December 7, 2016

American teachers are gifted multi-taskers. We, who conduct stealthy paper-grading sessions in the middle of staff meetings and keep at least two internal conversations going at all times. Many of us have found that this is absolutely the only way to survive. As a bona fide multi-tasker-in-recovery myself, I can testify to the exhilarating feeling of check marks on my task list – but I can also speak to the frustration and guilt of never getting it all done. As an instructional coach, in only my second year of this role, I have to concentrate on many dimensions of classroom life that make learning possible – or hinder it. Of course, I am looking at things such as the use of data to guide instruction, the physical setup of spaces and teaching moves made in the moment.

Recently my attention has been drawn to those micro aggressions in our school environments that tax the emotional and mental well-being of teachers—particularly in environments with the double tax of high poverty. However, I want to propose to you a move that can be a game-changer for each of us in our daily work experience. Indeed, I believe it can change the course of our lifelong trajectory. Are you ready for it? Work-free lunches.

I know, I know, stop laughing out loud. How could you possibly take a “real lunch” every day without fail? Why would you want to take an already jam-packed day and crunch it even more by cutting productivity? I admit that I propose this shift even as I struggle to implement it. But I am convinced that it is one path to more balanced living. Teachers are every bit as worthy of joy and rest and restoration as anyone else! Here is what I propose:

1. Figure out what makes you feel well and whole. Do you love a breath of fresh air outside? Is talking to your friend out of town a luxury you never seem to get but would bring a big rush of endorphins to the middle of your day? Is there a favorite co-worker with whom you’d enjoy walking around your campus?
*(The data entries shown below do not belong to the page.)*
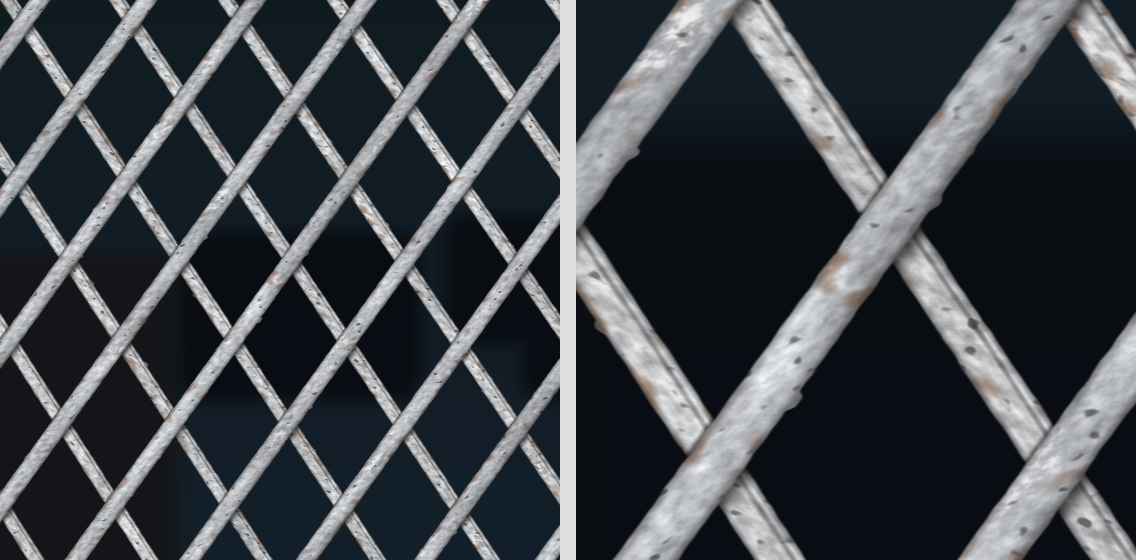
Left: the whole. Right: its middle third, enlarged.
Write a Shadertoy shader that draws this pattern.

```glsl
// Weathered diamond lattice of crossing painted steel bars before a dark, blurred room.

#define FRONT_PITCH 0.203    // horizontal spacing of the rising bars
#define BACK_PITCH  0.199    // horizontal spacing of the falling bars
#define FRONT_LEAN  0.722    // horizontal run per unit of height
#define BACK_LEAN   0.660
#define FRONT_HALF  0.0156   // half widths of the bars
#define BACK_HALF   0.0130
#define ROUGHNESS   0.0013   // wobble of the bar edges
#define WEAR        1.0      // strength of stains, chips and rust
#define FRONT_PAINT vec3(0.70, 0.71, 0.725)
#define BACK_PAINT  vec3(0.77, 0.775, 0.78)
#define RUST        vec3(0.50, 0.34, 0.25)

vec2 randomGradient(vec2 cell) {
    vec2 h = vec2(dot(cell, vec2(127.1, 311.7)), dot(cell, vec2(269.5, 183.3)));
    return 2.0 * fract(sin(h) * 43758.5) - 1.0;
}

float gradientNoise(vec2 p) {
    vec2 i = floor(p), f = fract(p);
    vec2 u = f * f * f * (f * (f * 6.0 - 15.0) + 10.0);
    vec2 e = vec2(0.0, 1.0);
    float a = dot(randomGradient(i), f);
    float b = dot(randomGradient(i + e.yx), f - e.yx);
    float c = dot(randomGradient(i + e.xy), f - e.xy);
    float d = dot(randomGradient(i + e.yy), f - e.yy);
    return mix(mix(a, b, u.x), mix(c, d, u.x), u.y);
}

float fbm(vec2 p) {
    float sum = 0.0, amp = 1.0;
    for (int k = 0; k < 3; k++) {
        sum += amp * gradientNoise(p);
        p = p * 2.03 + 11.7;
        amp *= 0.55;
    }
    return sum;
}

float softBox(vec2 p, vec2 center, vec2 halfSize, float blur) {
    vec2 d = abs(p - center) - halfSize + 0.05;
    float dist = length(max(d, 0.0)) + min(max(d.x, d.y), 0.0) - 0.05;
    return 1.0 - smoothstep(-blur, blur, dist);
}

// Dim interior seen through the lattice
vec3 room(vec2 p) {
    vec3 col = mix(vec3(0.072, 0.118, 0.160), vec3(0.062, 0.104, 0.130), p.y);
    col = mix(col, vec3(0.078, 0.084, 0.094), softBox(p, vec2(0.10, 0.25), vec2(0.22, 0.30), 0.025));
    float shade = softBox(p, vec2(0.535, 0.435), vec2(0.215, 0.15), 0.03);
    shade = max(shade, softBox(p, vec2(0.93, 0.50), vec2(0.135, 0.115), 0.03));
    shade = max(shade, softBox(p, vec2(1.02, 0.40), vec2(0.09, 0.11), 0.03));
    return mix(col, vec3(0.032, 0.040, 0.060), 0.9 * shade);
}

// Opacity of a bar with a rough edge and a few lumps of paint
float barCover(vec2 st, float id, float halfWidth, float aa) {
    float side = id * 7.3 + 3.1 * sign(st.y);
    float lump = smoothstep(0.36, 0.60, gradientNoise(vec2(st.x * 48.0, side + 0.4)));
    float w = halfWidth + ROUGHNESS * gradientNoise(vec2(st.x * 75.0, side)) + 0.0035 * lump;
    return 1.0 - smoothstep(-aa, aa, abs(st.y) - w);
}

// Stains, grain, rust, bare chips and pits; st is (along, across)
vec3 weather(vec3 paint, vec2 st, float u, float id) {
    vec2 q = st + id * vec2(3.71, 1.93);
    float stain = fbm(q * vec2(7.0, 22.0));
    float grain = fbm(q * vec2(90.0, 115.0));
    vec3 col = paint * (1.0 + WEAR * (0.22 * stain + 0.27 * grain));
    float rust = smoothstep(0.12, 0.55, gradientNoise(q * 52.0) + 0.35 * (abs(u) - 0.5));
    col = mix(col, RUST, 0.5 * WEAR * rust);
    float chip = smoothstep(0.22, 0.45, gradientNoise(q * vec2(9.0, 24.0) + 4.3));
    col = mix(col, vec3(0.93, 0.92, 0.91), 0.7 * WEAR * chip * smoothstep(-0.1, 0.35, grain));
    float pit = smoothstep(0.30, 0.52, gradientNoise(q * 105.0 + 8.1));
    return col * (1.0 - 0.45 * WEAR * pit);
}

void mainImage(out vec4 fragColor, in vec2 fragCoord) {
    vec2 p = fragCoord / iResolution.y;
    float v = p.y - 0.5;
    float aa = max(0.8 / iResolution.y, 0.0011);

    // Rising bars: index, then (along, across) position; the pitch widens to the right
    float f = (p.x - 0.495 - FRONT_LEAN * v) / FRONT_PITCH;
    float fId = round(f - 0.0084 * f * f);
    float fCos = inversesqrt(1.0 + FRONT_LEAN * FRONT_LEAN);
    vec2 fPos = vec2(v / fCos, (f - fId - 0.0084 * fId * fId) * FRONT_PITCH * fCos);
    float fU = fPos.y / FRONT_HALF;

    // Falling bars: they fan out slightly
    float bId = round((p.x - 0.345 + BACK_LEAN * v) / (BACK_PITCH - 0.009 * v));
    float bLean = BACK_LEAN + 0.009 * bId;
    float bCos = inversesqrt(1.0 + bLean * bLean);
    vec2 bPos = vec2(v / bCos, (p.x - 0.345 - BACK_PITCH * bId + bLean * v) * bCos);
    float bU = bPos.y / BACK_HALF;

    vec3 col = room(p);

    // Back layer: flat face, groove along the right side, shadow below each crossing
    vec3 back = weather(BACK_PAINT, bPos, bU, bId + 31.0);
    float groove = smoothstep(0.22, 0.0, abs(bU - 0.52 - 0.1 * gradientNoise(vec2(bPos.x * 12.0, bId))));
    back *= 1.0 - 0.32 * groove;
    back *= 1.0 - 0.42 * smoothstep(0.65, 1.05, abs(bU));
    float gap = abs(fPos.y) - FRONT_HALF;
    float reach = fPos.y > 0.0 ? 0.012 : 0.004;
    back *= mix(0.38, 1.0, smoothstep(-0.001, reach, gap));
    col = mix(col, back, barCover(bPos, bId + 31.0, BACK_HALF, aa));

    // Front layer: rounded face, darker on its lower right
    float tone = 1.0 + 0.16 * gradientNoise(vec2(fPos.x * 2.3, fId * 1.7 + 0.35));
    vec3 front = weather(FRONT_PAINT * tone, fPos, fU, fId);
    front *= 1.06 - 0.17 * smoothstep(-0.2, 0.9, fU) - 0.34 * smoothstep(0.60, 1.05, abs(fU));
    col = mix(col, front, barCover(fPos, fId, FRONT_HALF, aa));

    fragColor = vec4(clamp(col, 0.0, 1.0), 1.0);
}
```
Do you like to paint, or want to learn guitar?

2. Once you figure out what brings you the most joy, do it, regularly (at least 3 days per week). You will look totally out of place pursuing this hobby or passion if everyone else around you is tethered to their desk or feels committed to the teacher’s lounge routine. But so what? Imagine how different the energy in our buildings would feel if teachers truly took a break during lunch! Even doing nothing more than sitting restfully at lunch and eating alone, how much more patient would we be with one another? How much more fulfilled? How much better would our digestion and physical health be? How much more time would we have to make genuine connections with one another if we chose to, or to engage in restorative silence with ourselves?
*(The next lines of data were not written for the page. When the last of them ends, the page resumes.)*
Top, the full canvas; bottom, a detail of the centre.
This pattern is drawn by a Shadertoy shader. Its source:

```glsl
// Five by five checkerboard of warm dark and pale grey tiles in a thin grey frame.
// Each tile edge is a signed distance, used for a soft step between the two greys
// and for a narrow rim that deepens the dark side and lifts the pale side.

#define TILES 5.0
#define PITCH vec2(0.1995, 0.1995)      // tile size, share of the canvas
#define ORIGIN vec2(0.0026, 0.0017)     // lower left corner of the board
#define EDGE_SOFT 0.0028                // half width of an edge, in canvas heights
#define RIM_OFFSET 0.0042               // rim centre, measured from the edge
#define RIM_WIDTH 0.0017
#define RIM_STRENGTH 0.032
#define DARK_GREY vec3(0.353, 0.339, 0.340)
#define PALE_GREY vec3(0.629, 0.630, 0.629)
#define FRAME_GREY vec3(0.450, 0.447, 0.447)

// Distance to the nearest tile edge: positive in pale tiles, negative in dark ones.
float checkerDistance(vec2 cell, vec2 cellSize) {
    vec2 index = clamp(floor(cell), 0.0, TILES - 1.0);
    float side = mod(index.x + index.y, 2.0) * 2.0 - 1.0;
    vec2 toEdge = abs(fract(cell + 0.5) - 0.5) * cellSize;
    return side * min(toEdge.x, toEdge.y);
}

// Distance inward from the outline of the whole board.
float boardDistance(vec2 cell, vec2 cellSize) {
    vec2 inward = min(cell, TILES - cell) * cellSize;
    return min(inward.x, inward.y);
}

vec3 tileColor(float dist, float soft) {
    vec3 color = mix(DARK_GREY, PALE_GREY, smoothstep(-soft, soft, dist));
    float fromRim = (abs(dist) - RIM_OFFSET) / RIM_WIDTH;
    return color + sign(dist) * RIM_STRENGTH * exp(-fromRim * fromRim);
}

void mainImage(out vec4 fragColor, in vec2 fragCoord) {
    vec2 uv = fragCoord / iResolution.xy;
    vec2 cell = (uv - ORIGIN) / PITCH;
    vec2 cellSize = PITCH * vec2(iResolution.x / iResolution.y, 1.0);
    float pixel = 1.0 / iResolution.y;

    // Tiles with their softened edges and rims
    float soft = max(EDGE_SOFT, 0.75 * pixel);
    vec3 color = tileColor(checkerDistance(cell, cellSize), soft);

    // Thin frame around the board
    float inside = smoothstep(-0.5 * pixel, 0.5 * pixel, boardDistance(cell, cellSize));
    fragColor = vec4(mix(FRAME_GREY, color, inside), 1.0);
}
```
I believe our lives would be even more attractive to our students as a model, too, if we took some time to “take a chill pill” every day. We tell them that education is key, hoping they will pursue it with the kind of passion that we demonstrate. Yet they need us to demonstrate that giving oneself to learning does not mean becoming a harried robot.
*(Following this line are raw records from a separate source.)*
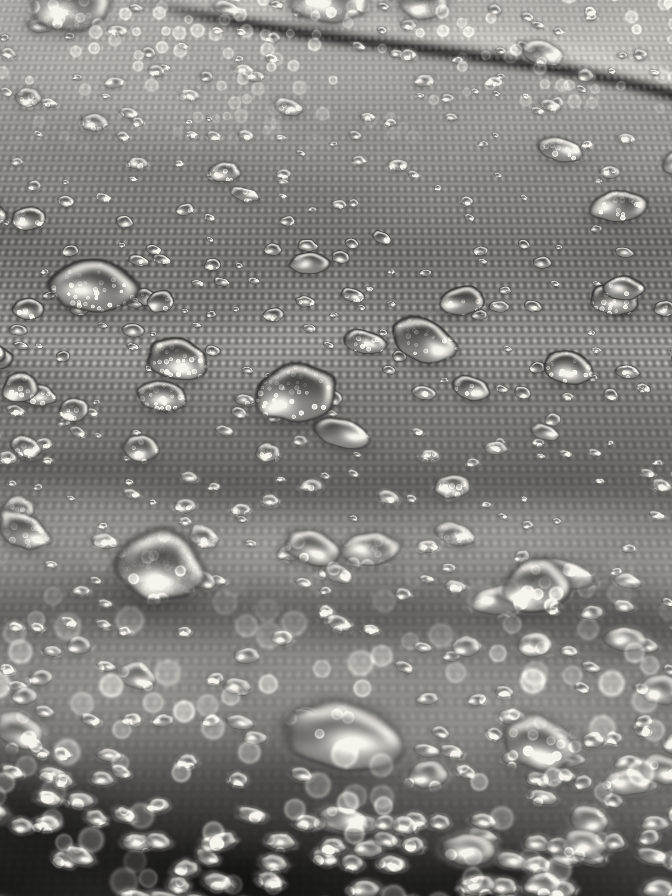
Give the GLSL for this texture, as a WebGL 1 fragment shader.

```glsl
precision highp float;
uniform vec2 u_resolution;

const vec3 TINT = vec3(1.0, 0.986, 0.962);
const float FOCUS_Y = 0.66;
const float FOCUS_DEPTH = 0.07;
const float BLUR_NEAR = 0.034;
const float BLUR_FAR = 0.030;
const float BASE_TONE = 0.47;
const float WEAVE_COLUMNS = 108.0;
const float WEAVE_ROWS = 112.0;
const float WEAVE_CONTRAST = 0.17;
const float BIG_CELL = 0.125;
const float MID_CELL = 0.062;
const float SMALL_CELL = 0.028;
const float PI = 3.14159;

vec2 hash2(vec2 p) {
  vec3 h = fract(p.xyx * vec3(0.1031, 0.1030, 0.0973));
  h += dot(h, h.yzx + 33.33);
  return fract((h.xx + h.yz) * h.zy);
}

float corner(vec2 cell, vec2 offset) {
  return dot(hash2(cell + 91.0) * 2.0 - 1.0, offset);
}

// Gradient noise, roughly -0.7 to 0.7
float noise(vec2 p) {
  vec2 i = floor(p), f = fract(p);
  vec2 u = f * f * f * (f * (f * 6.0 - 15.0) + 10.0);
  vec2 e = vec2(1.0, 0.0);
  return mix(mix(corner(i, f), corner(i + e, f - e), u.x),
             mix(corner(i + e.yx, f - e.yx), corner(i + 1.0, f - 1.0), u.x), u.y);
}

float bell(float x, float width) {
  return exp(-x * x / (width * width));
}

float defocus(float y) {
  float d = y - FOCUS_Y;
  float away = max(abs(d) - FOCUS_DEPTH, 0.0);
  return 0.0012 + away * (d < 0.0 ? BLUR_NEAR : BLUR_FAR);
}

// Scattered lens discs with a brighter rim, gathered into clusters
float bokeh(vec2 p, float cell, float radius, float density) {
  vec2 base = floor(p / cell);
  float light = 0.0;
  for (int j = -1; j <= 1; j++) {
    for (int i = -1; i <= 1; i++) {
      vec2 id = base + vec2(float(i), float(j));
      vec2 h = hash2(id + 17.0), k = hash2(id + 53.0);
      vec2 center = (id + h) * cell;
      float r = radius * mix(0.65, 1.1, k.x);
      float d = length(p - center) / r;
      float cluster = clamp(0.55 + 1.6 * noise(center * 9.0), 0.0, 1.0);
      float disc = (1.0 - smoothstep(0.75, 1.15, d)) * (0.6 + 0.4 * bell(d - 0.8, 0.2));
      light += disc * step(k.y, density * cluster) * mix(0.4, 1.0, h.y);
    }
  }
  return min(light, 1.3);
}

// Cloth with folds, woven bumps and a seam
float fabric(vec2 p, float blur) {
  float y = p.y + 0.035 * noise(vec2(p.x * 4.0, p.y * 3.0)) + 0.02 * (p.x - 0.375);
  float tone = BASE_TONE + 0.21 * smoothstep(0.72, 0.98, y);
  tone += 0.10 * bell(y - 0.61, 0.035) + 0.11 * bell(y - 0.39, 0.05);
  tone += 0.09 * bell(y - 0.23, 0.06) - 0.10 * bell(y - 0.455, 0.03);
  tone -= 0.10 * bell(y - 0.31, 0.035);
  tone *= mix(0.22, 1.0, smoothstep(0.0, 0.2, y + 0.12 * (p.x - 0.3)));
  tone += 0.09 * noise(p * vec2(5.0, 13.0));
  float column = (p.x - 0.375) * WEAVE_COLUMNS / mix(1.25, 0.78, p.y);
  float row = p.y * (WEAVE_ROWS + 38.0 * p.y);
  float weave = cos(2.0 * PI * column) * (0.45 + 0.55 * cos(PI * row)) + 0.4 * cos(2.0 * PI * row);
  tone += weave * WEAVE_CONTRAST * tone * 2.0 / (1.0 + blur * 330.0);
  float seam = p.y - 1.0 + 0.21 * (p.x - 0.2) + 0.012 * sin(p.x * 7.0);
  float seamFade = smoothstep(0.12, 0.28, p.x);
  return tone + seamFade * (0.08 * bell(seam - 0.02, 0.014) - 0.42 * bell(seam, 0.008));
}

// Domed drops with contact shadow, dark heart, bright crown and inner sparkle
float drops(float tone, vec2 p, float cell, float density, float sparkle) {
  vec2 size = cell * vec2(1.15, 0.85);
  vec2 base = floor(p / size);
  for (int j = -1; j <= 1; j++) {
    for (int i = -1; i <= 1; i++) {
      vec2 id = base + vec2(float(i), float(j));
      vec2 seed = id + cell * 1000.0;
      vec2 h = hash2(seed), k = hash2(seed + 37.0);
      vec2 center = (id + mix(vec2(0.15), vec2(0.85), h)) * size;
      float blur = defocus(center.y);
      float radius = cell * mix(0.13, 0.38, k.x * k.x) * mix(1.15, 0.75, center.y);
      radius = max(radius, blur * 0.6);
      float edge = clamp(blur / radius, 0.06, 0.55);
      vec2 q = (p - center) / (radius * vec2(mix(1.0, 1.5, h.x), 0.92));
      q.x += q.y * mix(-0.2, 0.45, h.y);
      q += 0.2 * vec2(noise(q * 1.3 + seed), noise(q * 1.3 - seed));
      q.y *= q.y < 0.0 ? 1.25 : 1.0;
      float d = length(q);
      float present = step(k.y, density);
      float cover = present * (1.0 - smoothstep(1.0 - edge, 1.0 + edge, d));
      vec2 s = q + vec2(0.1, 0.5);
      tone *= 1.0 - 0.42 * present * exp(-1.8 * dot(s, s));
      float lower = 1.0 - smoothstep(-0.4, 0.6, q.y);
      float body = mix(0.26, 0.50, lower) + 0.14 * edge + sparkle * mix(0.15, 0.62, lower);
      float crown = bell(d - 0.80, 0.12 + 0.35 * edge);
      body += 0.55 * crown * smoothstep(-0.3, 0.6, q.y + 0.4 * q.x);
      vec2 glint = q - vec2(h.y - 0.6, h.x * 0.6 - 0.5);
      body += 0.55 * exp(-6.0 * dot(glint, glint));
      body *= 1.0 - 0.6 * (1.0 - edge) * bell(d - 1.0, 0.09);
      tone = mix(tone, body, cover);
    }
  }
  return tone;
}

void main() {
  vec2 p = gl_FragCoord.xy / u_resolution.y;
  float blur = defocus(p.y);
  float tone = fabric(p, blur);

  float fine = bokeh(p, 0.0075, 0.0028 + blur * 0.15, 0.9);
  float coarse = bokeh(p + 3.0, 0.018, 0.008, 0.9);
  float sparkle = mix(fine, coarse, smoothstep(0.003, 0.011, blur));
  tone = drops(tone, p, SMALL_CELL, 0.34, sparkle);
  tone = drops(tone, p, MID_CELL, 0.46, sparkle);
  tone = drops(tone, p, BIG_CELL, 0.58, sparkle);

  // Loose highlights in the near and far blur
  float near = 1.0 - smoothstep(0.2, 0.42, p.y);
  float far = smoothstep(0.80, 0.95, p.y);
  tone += 0.34 * near * bokeh(p + 7.0, 0.034, 0.016, 0.65);
  tone += 0.28 * far * bokeh(p + 11.0, 0.019, 0.008, 0.6);

  tone = clamp(tone, 0.06, 0.97);
  gl_FragColor = vec4(tone * TINT, 1.0);
}
```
So, you see, several others beyond ourselves stand to gain from this self-loving act of focused restoration. If you believe it can work for you, and you are willing to try it at least one day per week, starting tomorrow, won’t you join me in the work free lunch movement? The more of us who do it, the more it will be just that—a movement. I have established the hashtag #workfreelunch in the hopes that you will begin to share the message that teachers are worth everything we pour out to everyone else. We are worth rest, enjoyment, refueling and refreshing. Work-free lunch, anyone?

Jewel Mitchell, NBCT

Jewel A. Mitchell has spent sixteen years as an elementary and middle school teacher, literacy specialist, and literacy coach.  She is National Board Certified in Early and Middle Childhood/Literacy: Reading–Language Arts, and is an aspiring children's author.  Jewel shares reflections on teaching, talking, learning and leading on her blog,